*It's been so long since I had my first IV, and I've had so so many since that first one, that it was hard to live through her as she got her first one. Especially when the first line blew and the nurse got a phlebotomist to do it again and there was blood all over the bed.
*Twelve year olds, however, can be notional and like the idea of hospital beds and how they go up and down at different spots and wheel around and raise up and have rails and so forth. Very entertaining.
*Being told that your child is going to be hospitalized isn't actually that bad.
*Being told it's the PICU is devastating.
*Calling your father, the former ER nurse, at 7:30 in the morning while you drink a cup of coffee the social worker got you a voucher for and hearing him say: "The next step is they will intubate her" destroys you.
*And then when he walks into the ER room and you can tell how worried he is, then you know for sure. This whole time you've been thinking a breathing treatment and then we'll go home. Ok, three breathing treatments and then we'll go home. Ok, magnesium and then we'll get a room and they'll observe her the rest of the night. Oh. Oh this is happening. My child is dying.
*Children's hospitals are both grim and cheerful. I've been to both in town before for appointments and MRIs and whatnot, but PICUs are only grim. So many people. So many upset serious people. London was in room 28, and to get to her room I had to walk past all the other other rooms (hers was the last on the floor). There was a secret back exit I could leave through, but to come back I had to walk past every single room. A gauntlet of human misery. Hallways filled with equipment and cabinets and trash cans and machines.
*They break news to you in bits, although I already had hints from friends over text who knew ICUs and children's hospitals and emergency situations. But the biggest bit was status asthmaticus. Asthma that won't break.
*After being awake 27 hours, a single hour's nap in a parent lounge while my father paced back and forth is frighteningly enough sleep.
*People help. Meals were made. My house was cleaned. Brooklyn and Niles were fed and cared for. My phone wouldn't stop dinging from text messages and facebook responses.
*I am very very lucky. For two reasons, one of which I'll get to later, but the reason I saw and felt palpably in the PICU was how lucky I was that my child was well. That all three of my children were ok until that moment. Many sick, many chronically terminally sick children shared my living space those three days.
*Finding yourself texting a friend that you are afraid your child is going to die and then following it up with "I haven't gotten enough time with her yet" breaks your heart open as you realize how much of life is totally out of your hands.

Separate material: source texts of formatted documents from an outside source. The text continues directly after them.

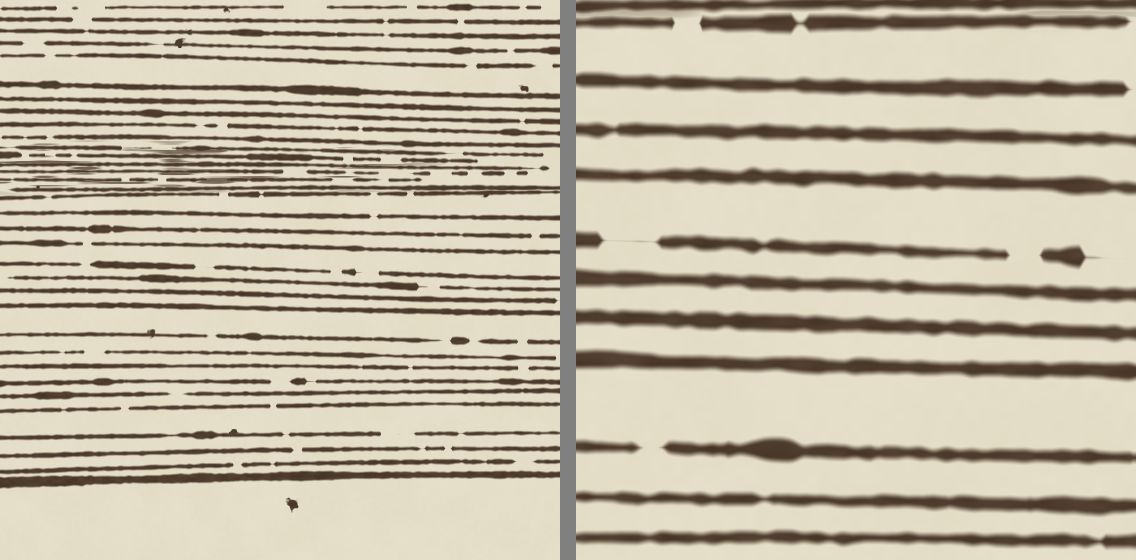
Left: the whole. Right: its middle third, enlarged.
Reproduce this pattern procedurally as a WebGL 1 fragment shader.

```glsl
precision highp float;

uniform vec2 u_resolution;

#define PAPER vec3(0.895, 0.867, 0.780)
#define INK vec3(0.290, 0.220, 0.165)
#define SOFTNESS 0.0024
#define THIN 0.0016
#define THICK 0.0046
#define ROUGHNESS 0.0016
#define WOBBLE 0.0035
#define DRYNESS 0.36
#define BLOT 0.0032
#define SPECKS 8

float hash(vec2 p) {
  vec3 q = fract(p.xyx * 0.1031);
  q += dot(q, q.yzx + 33.33);
  return fract((q.x + q.y) * q.z);
}

float noise(vec2 p) {
  vec2 cell = floor(p);
  vec2 f = fract(p);
  f = f * f * (3.0 - 2.0 * f);
  float low = mix(hash(cell), hash(cell + vec2(1.0, 0.0)), f.x);
  float high = mix(hash(cell + vec2(0.0, 1.0)), hash(cell + 1.0), f.x);
  return mix(low, high, f.y);
}

float coverage(float inside) {
  float soft = max(SOFTNESS, 0.7 / u_resolution.y);
  return smoothstep(-soft, soft, inside);
}

// Falling lines sag late, rising lines lift early
float drift(float x, float drop) {
  return drop * (drop < 0.0 ? x * (2.0 - x) : smoothstep(0.12, 1.0, x));
}

// One rough pen line with swelling, blots and dry gaps
float stroke(vec2 p, float y, float halfWidth, float wear, float reach, float id) {
  y += (noise(vec2(p.x * 4.0, id)) - 0.5) * WOBBLE;
  y += (noise(vec2(p.x * 75.0, id + 0.5)) - 0.5) * ROUGHNESS;

  float width = halfWidth * (0.75 + 0.5 * noise(vec2(p.x * 9.0, id + 11.0)));
  width += (noise(vec2(p.x * 130.0, id + 23.0)) - 0.5) * ROUGHNESS;
  width += BLOT * smoothstep(0.86, 0.95, noise(vec2(p.x * 11.0, id + 37.0)));

  float load = 0.6 * noise(vec2(p.x * 45.0, id + 51.0))
             + 0.4 * noise(vec2(p.x * 13.0, id + 67.0));
  float tail = smoothstep(reach - 0.18, reach, p.x);
  float limit = wear * (DRYNESS + 0.08 * p.x) + 0.3 * tail;
  width -= 0.006 * (1.0 - smoothstep(limit - 0.06, limit + 0.06, load));
  width -= 0.012 * smoothstep(reach - 0.01, reach + 0.01, p.x);
  return coverage(width - abs(p.y - y));
}

// layout: first line, spacing, count, reach
// trend: drop of first and last line, weight of first and last line
float band(vec2 p, vec4 layout, vec4 trend) {
  float ink = 0.0;
  float seed = floor(layout.x * 1000.0);
  for (int i = 0; i < 7; i++) {
    float n = float(i);
    if (n >= layout.z) break;
    float id = seed + n;
    float t = n / (layout.z - 1.0);
    float shift = (hash(vec2(id, 3.0)) - 0.5) * 0.22;
    float y = layout.x + (n + shift) * layout.y;
    y += drift(p.x, mix(trend.x, trend.y, t));
    float weight = mix(trend.z, trend.w, t) + (hash(vec2(id, 5.0)) - 0.5) * 0.4;
    weight = clamp(weight, 0.1, 1.0);
    float reach = layout.w + (hash(vec2(id, 9.0)) - 0.5) * 0.4;
    ink = max(ink, stroke(p, y, mix(THIN, THICK, weight), 1.0 - weight, reach, id));
  }
  return ink;
}

float speck(vec2 p, vec2 center, float radius) {
  float ragged = radius * (0.4 + 1.1 * noise(p * 190.0));
  return coverage(ragged - length(p - center));
}

// Ink dragged between the closely set lines
float smear(vec2 p) {
  float zone = smoothstep(0.24, 0.27, p.y) * (1.0 - smoothstep(0.32, 0.355, p.y));
  zone *= 1.0 - smoothstep(0.6, 0.85, p.x);
  return 0.75 * zone * smoothstep(0.66, 0.86, noise(p * vec2(13.0, 190.0)));
}

void main() {
  vec2 p = gl_FragCoord.xy / u_resolution;
  p.y = 1.0 - p.y;

  // Bands from top to bottom
  float ink = band(p, vec4(0.0125, 0.0212, 5.0, 1.4), vec4(-0.002, 0.020, 0.45, 0.50));
  ink = max(ink, band(p, vec4(0.1536, 0.0232, 5.0, 1.4), vec4(0.0195, 0.013, 0.75, 0.45)));
  ink = max(ink, band(p, vec4(0.2617, 0.0152, 7.0, 0.9), vec4(0.014, -0.008, 0.50, 0.45)));
  ink = max(ink, band(p, vec4(0.3790, 0.0267, 3.0, 1.4), vec4(0.010, 0.0143, 0.65, 0.60)));
  ink = max(ink, band(p, vec4(0.4714, 0.0252, 4.0, 1.4), vec4(0.026, 0.013, 0.45, 0.85)));
  ink = max(ink, band(p, vec4(0.5990, 0.0278, 6.0, 1.4), vec4(0.0156, -0.0143, 0.55, 0.65)));
  ink = max(ink, band(p, vec4(0.7840, 0.0300, 3.0, 1.4), vec4(-0.0104, -0.021, 0.65, 0.60)));

  // Heavy closing line, thinning to the right
  float baseLine = 0.862 + drift(p.x, -0.016);
  ink = max(ink, stroke(p, baseLine, mix(0.0085, 0.0055, p.x), 0.0, 1.5, 900.0));
  ink = max(ink, smear(p));

  // Stray specks
  ink = max(ink, speck(p, vec2(0.521, 0.901), 0.0095));
  for (int i = 0; i < SPECKS; i++) {
    float id = float(i);
    vec2 center = vec2(hash(vec2(id, 71.0)), 0.84 * hash(vec2(id, 83.0)));
    ink = max(ink, speck(p, center, 0.004 + 0.005 * hash(vec2(id, 97.0))));
  }

  float grain = 0.6 * noise(p * 22.0) + 0.4 * noise(p * 160.0) - 0.5;
  vec3 paper = PAPER + grain * vec3(0.014, 0.016, 0.022);
  vec3 pigment = INK + 0.05 * (noise(p * vec2(90.0, 200.0)) - 0.3);
  gl_FragColor = vec4(mix(paper, pigment, ink), 1.0);
}
```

*Having to tell the story again and again makes you relive it just a little bit and your heart races.
*For some reason this continues even days later. Your heart doesn't stop racing.
*Getting downshifted from the PICU to a pulmonary floor is a huge letdown in terms of staff attentiveness. It's like moving from a Ritz Carlton you never wanted to go to, down to a Quality Inn you can't get out of.
*The Ronald McDonald Lounge is absolutely amazing.
*A good nurse and a child life specialist can make a huge difference for your kid as she gets well enough to be bored but not well enough to go home.
*Going home is a huge relief and also overwhelming in a whole new way. And your heart doesn't stop racing.
*Sitting on your dad's front porch the next evening as he pours you a glass of whiskey with a splash of water and he starts a sentence with, "I can say this to you now..." is a really hard moment. The rest of that sentence is "Status Asthmaticus is one of the three true lung emergencies, with embolism and edema. I've seen people die of this." You know you're going to carry that around with you the rest of your life. The rest of your life, and anytime you hear your child wheeze or cough, your heart is going to stop.
We are home. She is well. All is once again right in this corner of the world.
And I'm terrified.